Having found Ramsey's appeal frivolous, Ramsey's counsel filed a brief outlining potential grounds for appeal. Ramsey received copies of the brief, notice of his rights, and 30 days to respond. He complied, challenging the 100:1 crack to powder ratio, among other things. The Court acknowledges that counsel should ideally have consulted with Ramsey prior to filing his Anders brief. However, Ramsey's counsel was not constitutionally required to do so. See id. Given that Ramsey's counsel complied with all the procedures constitutionally required for withdrawal, Ramsey cannot claim that he was deprived of effective assistance for cutting off communications.

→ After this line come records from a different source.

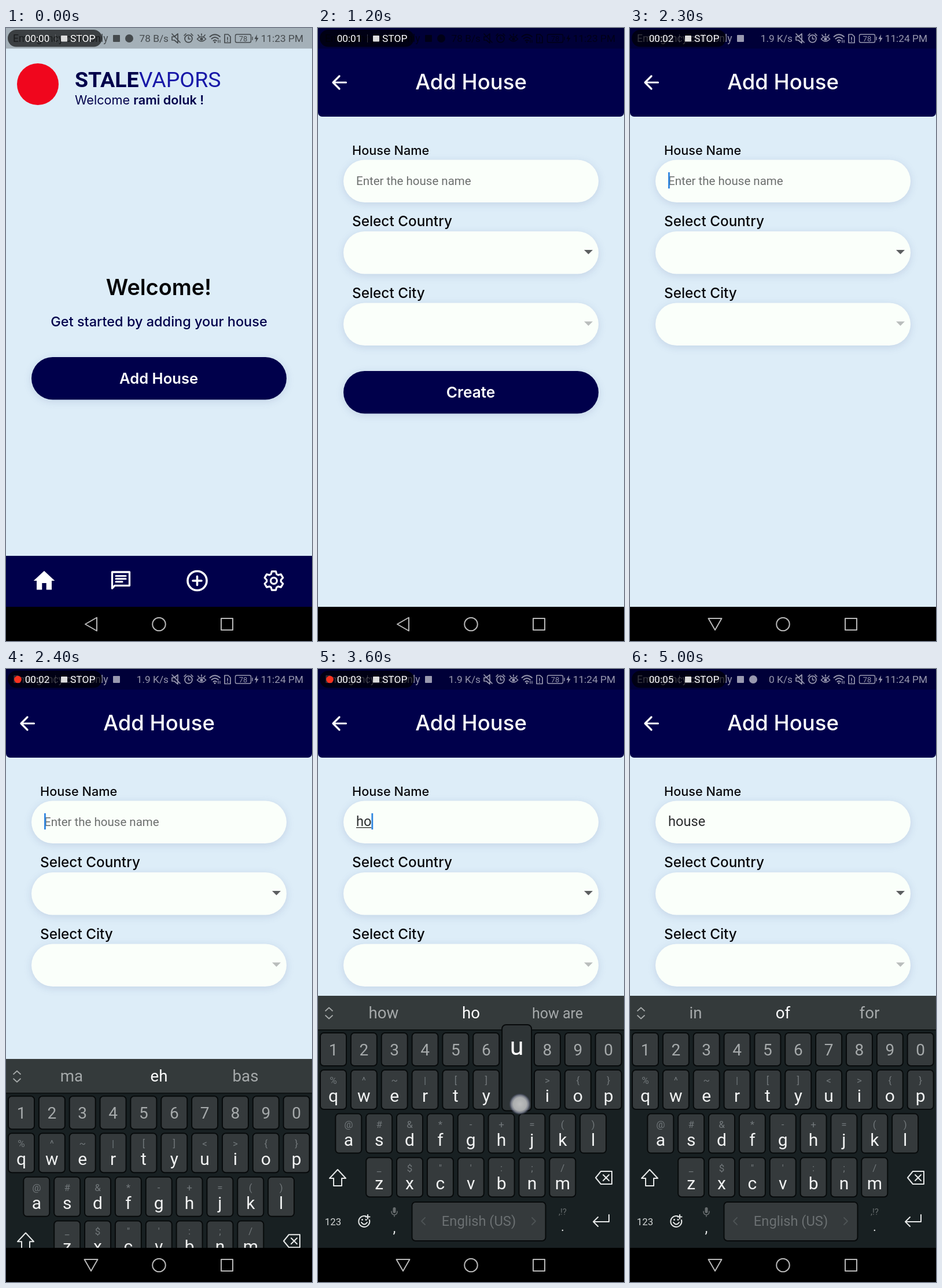
An HTML page that plays this animation: 529x1058 px, repeating every 5100 ms.

```html
<!DOCTYPE html>
<html lang="en">
<head>
<meta charset="utf-8">
<title>Add a house</title>
<style>
  html, body { margin: 0; width: 100%; height: 100%; overflow: hidden; background: #ddedf8; }
  svg { display: block; width: 529px; height: 1058px; }
  text { white-space: pre; }
  .ui { font-family: Inter, "Open Sans", sans-serif; }
  .ro { font-family: Roboto, "Noto Sans", sans-serif; }
  .mid { text-anchor: middle; }
  .end { text-anchor: end; }
  .w5 { font-weight: 500; }
  .w6 { font-weight: 600; }
  .w7 { font-weight: 700; }
  .line { fill: none; stroke-linecap: round; stroke-linejoin: round; }
  .shade { filter: drop-shadow(0 3px 7px rgba(20, 30, 110, .12)); }
</style>
</head>
<body>
<svg id="stage" viewBox="0 0 529 1058"></svg>
<script>
const LOOP = 5100, STEP = 100;
const NAVY = '#00004b', SKY = '#ddedf8', PAPER = '#fafffa';

const esc = s => s.replace(/&/g, '&amp;').replace(/</g, '&lt;');
const text = (s, x, y, size, cls, fill) =>
  `<text x="${x}" y="${y}" font-size="${size}" class="${cls}" fill="${fill}">${esc(s)}</text>`;
const rect = (x, y, w, h, r, fill, more = '') =>
  `<rect x="${x}" y="${y}" width="${w}" height="${h}" rx="${r}" fill="${fill}" ${more}/>`;
const disc = (x, y, r, fill) => `<circle cx="${x}" cy="${y}" r="${r}" fill="${fill}"/>`;
const line = (d, color, w = 2) => `<path class="line" d="${d}" stroke="${color}" stroke-width="${w}"/>`;
const ring = (x, y, r, color, w) =>
  `<circle class="line" cx="${x}" cy="${y}" r="${r}" stroke="${color}" stroke-width="${w}"/>`;

const pill = (y, fill) => rect(44, y, 441, 73.5, 36.7, fill, 'class="shade"');

// Six-toothed cog outline
function cog(cx, cy) {
  const pts = [];
  for (let i = 0; i < 6; i++)
    for (const [off, r] of [[-23, 12.4], [-12, 16.6], [12, 16.6], [23, 12.4]]) {
      const a = (i * 60 - 90 + off) * Math.PI / 180;
      pts.push((cx + r * Math.cos(a)).toFixed(1) + ' ' + (cy + r * Math.sin(a)).toFixed(1));
    }
  return line('M' + pts.join('L') + 'Z', '#fff', 3.2) + ring(cx, cy, 5.4, '#fff', 3.2);
}

function homePage() {
  return rect(0, 0, 529, 1000, 0, SKY) +
    disc(55, 97, 36, '#f0061d') +
    `<text x="119" y="102" font-size="37.5" class="ro" fill="${NAVY}"><tspan class="w7">STALE</tspan><tspan fill="#1818a8">VAPORS</tspan></text>` +
    `<text x="119" y="132" font-size="21.7" class="ui" fill="${NAVY}">Welcome <tspan class="w6">rami doluk !</tspan></text>` +
    text('Welcome!', 264, 461, 37.8, 'ui w6 mid', '#050508') +
    text('Get started by adding your house', 264.5, 515, 23.5, 'ui w5 mid', NAVY) +
    `<g id="addBtn">${pill(568, NAVY)}${text('Add House', 264, 614, 25.6, 'ui w6 mid', '#fff')}</g>` +
    rect(0, 911, 529, 88, 0, NAVY) +
    '<path d="M66 937L84.300 954H79V969.500H69.700V958H62.300V969.500H53V954H47.700Z" fill="#fff"/>' +
    line('M183.500 967V939H213.500V962.300H188Z', '#fff', 3.3) +
    line('M190 945.700H207M190 950.700H207M190 955.700H201', '#fff', 3.1) +
    ring(330.5, 954, 16.5, '#fff', 3.6) + line('M330.500 946.500V961.500M323 954H338', '#fff', 3.6) +
    cog(463, 954);
}

function formPage() {
  const label = (s, y, size) => text(s, 59, y, size, 'ui w5', '#08080c');
  const arrow = (y, c) => `<path d="M460 ${y}h15l-7.500 7.500z" fill="${c}"/>`;
  return rect(0, 0, 529, 1000, 0, SKY) + rect(0, -10, 529, 163, 7, NAVY) +
    line('M48.500 94H27M37 83L26 94L37 105', '#fff', 3.2) +
    text('Add House', 264.5, 106, 36.5, 'ui w5 mid', '#fff') +
    label('House Name', 219, 21.7) + pill(227.5, PAPER) +
    label('Select Country', 342, 24.3) + pill(351, PAPER) + arrow(383, '#5c5f60') +
    label('Select City', 466, 24.3) + pill(474.5, PAPER) + arrow(506.5, '#b9bdbc') +
    '<g id="field"></g>' +
    `<g id="createBtn">${pill(592, NAVY)}${text('Create', 264, 638, 26.2, 'ui w6 mid', '#fff')}</g>`;
}

const ROWS = [
  { keys: '1234567890', subs: '', x: 26.5, y: 628, h: 57 },
  { keys: 'qwertyuiop', subs: '%^~|[]<>{}', x: 26.5, y: 692, h: 68 },
  { keys: 'asdfghjkl', subs: '@#&*-+=()', x: 52.8, y: 767.6, h: 68 },
  { keys: 'zxcvbnm', subs: '_$"\':;/', x: 105.7, y: 843.2, h: 68 }
];
const PITCH = 52.85;
const keyBox = (x, y, w, h) => rect(x, y, w, h, 6, '#353a3c', 'stroke="#070a0b" stroke-width="2"');

function keyboard() {
  let out = rect(0, 564, 529, 436, 0, '#182022') + rect(0, 564, 529, 59, 0, '#343a3b') +
    rect(0, 622, 529, 2, 0, '#0c1011') +
    line('M13 590L19 584.500L25 590M13 598L19 603.500L25 598', '#a4a8a8', 1.8);
  for (const row of ROWS)
    [...row.keys].forEach((k, i) => {
      const x = row.x + i * PITCH;
      out += keyBox(x - 22.5, row.y, 45, row.h);
      if (row.subs)
        out += text(row.subs[i], x, row.y + 24, 17, 'ro mid', '#71777a') +
          text(k, x, row.y + 55, 30, 'ro mid', '#f2f3f3');
      else out += text(k, x, row.y + 39, 28, 'ro mid', '#a6aaab');
    });
  const pale = '#e6e8e8', dim = '#676c6e';
  return out + keyBox(162.5, 920, 231, 67) +
    text('English (US)', 278, 961, 23.7, 'ro mid', '#6b7072') +
    line('M185 947L179 953L185 959M370 947L376 953L370 959', '#4d5355', 1.8) +
    line('M34 864L48 879H41V892H27V879H20Z', pale) +
    line('M480 878L489 867H508V889H489ZM493 873L503 883M503 873L493 883', pale) +
    line('M503 942V954H476M484 946L476 954L484 962', pale) +
    text('123', 26, 960, 16.8, 'ro mid', '#d2d5d5') +
    line('M83 944.500A9.500 9.500 0 1 0 89 951M75 955Q80 962 85 955M86 942V949M82.500 945.500H89.500', pale) +
    disc(76.5, 950.5, 1.5, pale) + disc(83, 950.5, 1.5, pale) +
    rect(129.5, 929, 5, 10, 2.5, dim) + line('M127 936Q127 942 132 942T137 936M132 942V945', dim, 1.6) +
    text(',', 132, 973, 25, 'ro mid', pale) +
    text(',!?', 423, 942, 15, 'ro mid', dim) + text('.', 423, 970, 22, 'ro mid', pale) +
    '<g id="words"></g><g id="popup"></g>';
}

function statusIcons() {
  const c = 'currentColor';
  return line('M287 15H291L297 10V26L291 21H287ZM287 10L301 25', c, 1.7) +
    ring(315.5, 18.5, 6.4, c, 1.8) + line('M315.500 15V19H318.500M308 13L311 10M323 13L320 10', c, 1.7) +
    line('M330.500 19Q338 11 345.500 19Q338 27 330.500 19M332 12L334 14.500M338 10V12.500M344 12L342 14.500', c, 1.7) + disc(338, 19, 2.6, c) +
    line('M352.500 15Q361 7.500 370 15M355.500 18.500Q361 13.500 367 18.500M358.500 22Q361 19.500 364 22', c, 1.9) +
    disc(361, 24.5, 1.5, c) + line('M367 21V25M370 21V25', c, 1.3) +
    line('M378 11H384L388 15V25.500H378ZM383 16V20M383 22.700V23', c, 1.7) +
    line('M399 11H421Q423.500 11 423.500 13.500V22.500Q423.500 25 421 25H399Q396.500 25 396.500 22.500V13.500Q396.500 11 399 11M426 15.500V20.500', c, 1.4) +
    text('78', 410, 23, 13, 'ro mid', c) +
    `<path d="M434 11L429.500 19H432.500L431.500 25L436.500 17H433.500Z" fill="${c}"/>` +
    rect(185, 12, 12, 12, 1, c);
}

const stage = document.getElementById('stage');
stage.innerHTML =
  `<defs><radialGradient id="tip">
     <stop offset="0" stop-color="#c9caca" stop-opacity=".92"/>
     <stop offset=".62" stop-color="#b9bbbc" stop-opacity=".9"/>
     <stop offset=".8" stop-color="#9599a6" stop-opacity=".75"/>
     <stop offset="1" stop-color="#6a70a0" stop-opacity="0"/>
   </radialGradient></defs>` +
  `<g>${homePage()}</g><g id="form">${formPage()}</g><g id="kb">${keyboard()}</g>` +
  rect(0, 0, 529, 35.5, 0, 'rgba(0,0,0,.26)') +
  `<g id="status">${text('Emergency calls only', 12, 24, 17.6, 'ro', 'currentColor')}${statusIcons()}<g id="net"></g></g>` +
  rect(3, 3, 163, 29.5, 14.7, 'rgba(0,0,0,.64)') +
  rect(85, 11, 1, 14, 0, 'rgba(255,255,255,.22)') + rect(95, 13, 11, 10.5, 1, '#dcdcdc') +
  text('STOP', 111, 24, 17.4, 'ro', '#fff') +
  '<g id="rec"></g>' +
  rect(0, 999, 529, 59, 0, '#000') + '<g id="back"></g>' +
  ring(264.5, 1029, 11.3, '#b8b8b8', 2) + line('M372 1019H392V1039H372Z', '#b8b8b8', 2) +
  '<circle id="touch" r="18.500" fill="url(#tip)"/>';

const ui = {};
for (const id of ['addBtn', 'form', 'field', 'createBtn', 'kb', 'words', 'popup', 'status', 'net', 'rec', 'back', 'touch'])
  ui[id] = document.getElementById(id);

const within = (t, a, b) => t >= a && t < b;
const ramp = (t, a, b) => Math.min(1, Math.max(0, (t - a) / (b - a)));
const lastOf = (list, t) => list.filter(e => e[0] <= t).pop();
const show = (node, on) => node.setAttribute('visibility', on ? 'visible' : 'hidden');

// [from, until, x, y, key]
const TOUCHES = [
  [800, 1000, 291, 612], [1900, 2100, 230, 268],
  [2800, 3000, 308, 804, 'h'], [3300, 3500, 446, 742, 'o'], [3600, 3700, 349, 751, 'u'],
  [3800, 4000, 102, 812, 's'], [4100, 4300, 127, 737, 'e'], [4400, 4600, 268, 950]
];
const TYPED = [[0, ''], [3000, 'h'], [3500, 'ho'], [3700, 'hou'], [4000, 'hous'], [4300, 'house'], [4600, 'house ']];
const WORDS = [
  [0, 'ma', 'eh', 'bas'], [3000, 'he', 'h', 'how'], [3500, 'how', 'ho', 'how are'],
  [3700, 'hour', 'hou', 'house'], [4000, 'Houston', 'house', 'houses'],
  [4300, 'houses', 'house', 'housed'], [4600, 'in', 'of', 'for']
];
const TICKS = [[0], [800], [1800], [2800], [3800], [4800]];
const REC_ON = [300, 1400, 2400, 3400, 4400];
const CARET_ON = [[2200, 2800], [3000, 3400], [3500, 5000]];
const ADVANCE = { h: 13, o: 13.4, u: 13, s: 12.1, e: 12.5, ' ': 5.8 };

function popup(key) {
  const row = ROWS.find(r => r.keys.includes(key));
  const x = row.x + row.keys.indexOf(key) * PITCH;
  return rect(x - 25.5, row.y - 78, 51, 148.5, 7, '#2e3436', 'stroke="#070a0b" stroke-width="2"') +
    text(key, x, row.y - 26, 43, 'ro mid', '#fff');
}

function field(t) {
  const s = lastOf(TYPED, t)[1];
  const w = [...s].reduce((sum, ch) => sum + ADVANCE[ch], 0);
  let out = s ? text(s, 66, 271, 23.6, 'ro', '#2b2d2e')
              : text('Enter the house name', 66, 271, 20.5, 'ro', '#6c6f6e');
  if (s && t < 4600) out += rect(66, 273, w, 1.4, 0, '#333');
  if (CARET_ON.some(c => within(t, ...c))) out += rect(66 + w, 249, 2.8, 28, 0, '#2f86e0');
  return out;
}

// The middle word is heavier when it completes what was typed
function words(t) {
  const typed = lastOf(TYPED, t)[1];
  return lastOf(WORDS, t).slice(1).map((w, i) => {
    const heavy = i === 1 && typed && w !== typed && w.startsWith(typed);
    return text(w, [113.5, 264.5, 414][i], 603, w.length > 6 ? 25 : 27.7,
      heavy ? 'ro mid w5' : 'ro mid', i === 1 ? '#fff' : '#a5a9aa');
  }).join('');
}

function draw(t) {
  const enter = ramp(t, 900, 1200);
  ui.addBtn.setAttribute('opacity', t >= 900 && t < 1000 ? .45 : 1);
  show(ui.form, enter > 0);
  ui.form.setAttribute('opacity', enter);
  ui.form.setAttribute('transform', `translate(0 ${80 * (1 - enter) ** 2})`);
  ui.field.innerHTML = field(t);
  show(ui.createBtn, enter > 0 && t < 2300);

  const rise = ramp(t, 2300, 2500);
  show(ui.kb, rise > 0);
  ui.kb.setAttribute('transform', `translate(0 ${437 * (1 - rise) ** 2})`);
  ui.words.innerHTML = words(t);

  const hit = TOUCHES.find(p => within(t, p[0], p[1]));
  ui.popup.innerHTML = hit && hit[4] ? popup(hit[4]) : '';
  show(ui.touch, hit);
  if (hit) ui.touch.setAttribute('transform', `translate(${hit[2]} ${hit[3]})`);

  ui.status.setAttribute('color', t < 1300 ? 'rgba(0,0,0,.58)' : 'rgba(255,255,255,.6)');
  const speed = t < 1800 ? '78 B/s' : t < 4800 ? '1.9 K/s' : '0 K/s';
  ui.net.innerHTML = text(speed, 281, 24, 17.3, 'ro end', 'currentColor') +
    text(t < 1800 ? '11:23 PM' : '11:24 PM', 514, 24, 17.3, 'ro end', 'currentColor') +
    (speed === '1.9 K/s' ? '' : disc(213, 18, 7, 'currentColor'));

  const sec = TICKS.filter(k => k[0] <= t).length - 1;
  const dot = REC_ON.some((a, i) => within(t, a, TICKS[i + 1][0]));
  ui.rec.innerHTML = text('00:0' + sec, 54, 24, 17.1, 'ro mid', '#fff') + (dot ? disc(20.5, 18, 6.3, '#f8321f') : '');
  ui.back.innerHTML = line(t < 2300 ? 'M157 1017.500V1040.500L137 1029Z' : 'M135.500 1019H158.500L147 1039Z', '#b8b8b8', 2);
}

let shown = -1;
const start = performance.now();
function tick(now) {
  const t = Math.floor(Math.max(0, now - start) % LOOP / STEP) * STEP;
  if (t !== shown) draw(shown = t);
  requestAnimationFrame(tick);
}
draw(0);
requestAnimationFrame(tick);
</script>
</body>
</html>
```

Nor can Ramsey show that his counsel's conduct prejudiced him. The arguments Ramsey sought to raise would not have altered the outcome of his appeal, as they are without merit. Due to his lawyer's absenteeism, Ramsey was allegedly denied the opportunity to argue that the Court failed to state its position on the 100:1 ratio, and that, if the Court disagreed with the Guidelines as a matter of policy, it should have adopted a replacement ratio before considering § 3553(a) sentencing factors. As examined above, the replacement ratio discussion is irrelevant because the Court, after admitting that it had the discretion to close the crack/powder differential, declined to vary from the Guidelines in Ramsey's case. Ramsey was sentenced at the lowest end of the applicable Guideline range. The Seventh Circuit acknowledged the Court's decision not to depart from the Guidelines, as permitted by Kimbrough,when finding this sentence reasonable. U.S. v. Ramsey, No. 08-1917, Order at 2 (Oct. 21, 2008).
Under Rule 11 of the Rules Governing § 2255 Proceedings, the Court must consider whether it should issue a Certificate of Appealability when entering a final order adverse to a petitioner. A district court may issue a Certificate only if "the applicant has made a substantial showing of the denial of a constitutional right." 28 U.S.C. § 2253(c)(2). The standard for making a "substantial showing" is whether "reasonable jurists would find the district court's assessment of the constitutional claims debatable or wrong." Slack v. McDaniel, 529 U.S. 473, 484 (2000). If a court denies a petition on procedural grounds, a petitioner must show that both the procedural ruling and the underlying constitutional claim are debatable. Id. at 484.
No conceivable constitutional violation arises out of the Court's decision against adopting a replacement crack to powder ratio in Ramsey's case. It is also not debatable among reasonable jurists that Ramsey's counsel provided him with constitutionally adequate assistance. Because Ramsey failed to make a substantial showing of the denial of a constitutional right, he is not entitled to a Certificate of Appealability.
For the foregoing reasons, Ramsey's Petition for motion for a sentence correction pursuant to 28 U.S.C. § 2255 is DENIED. The Court declines to issue a Certificate of Appealability.
David H. Coar United States District Judge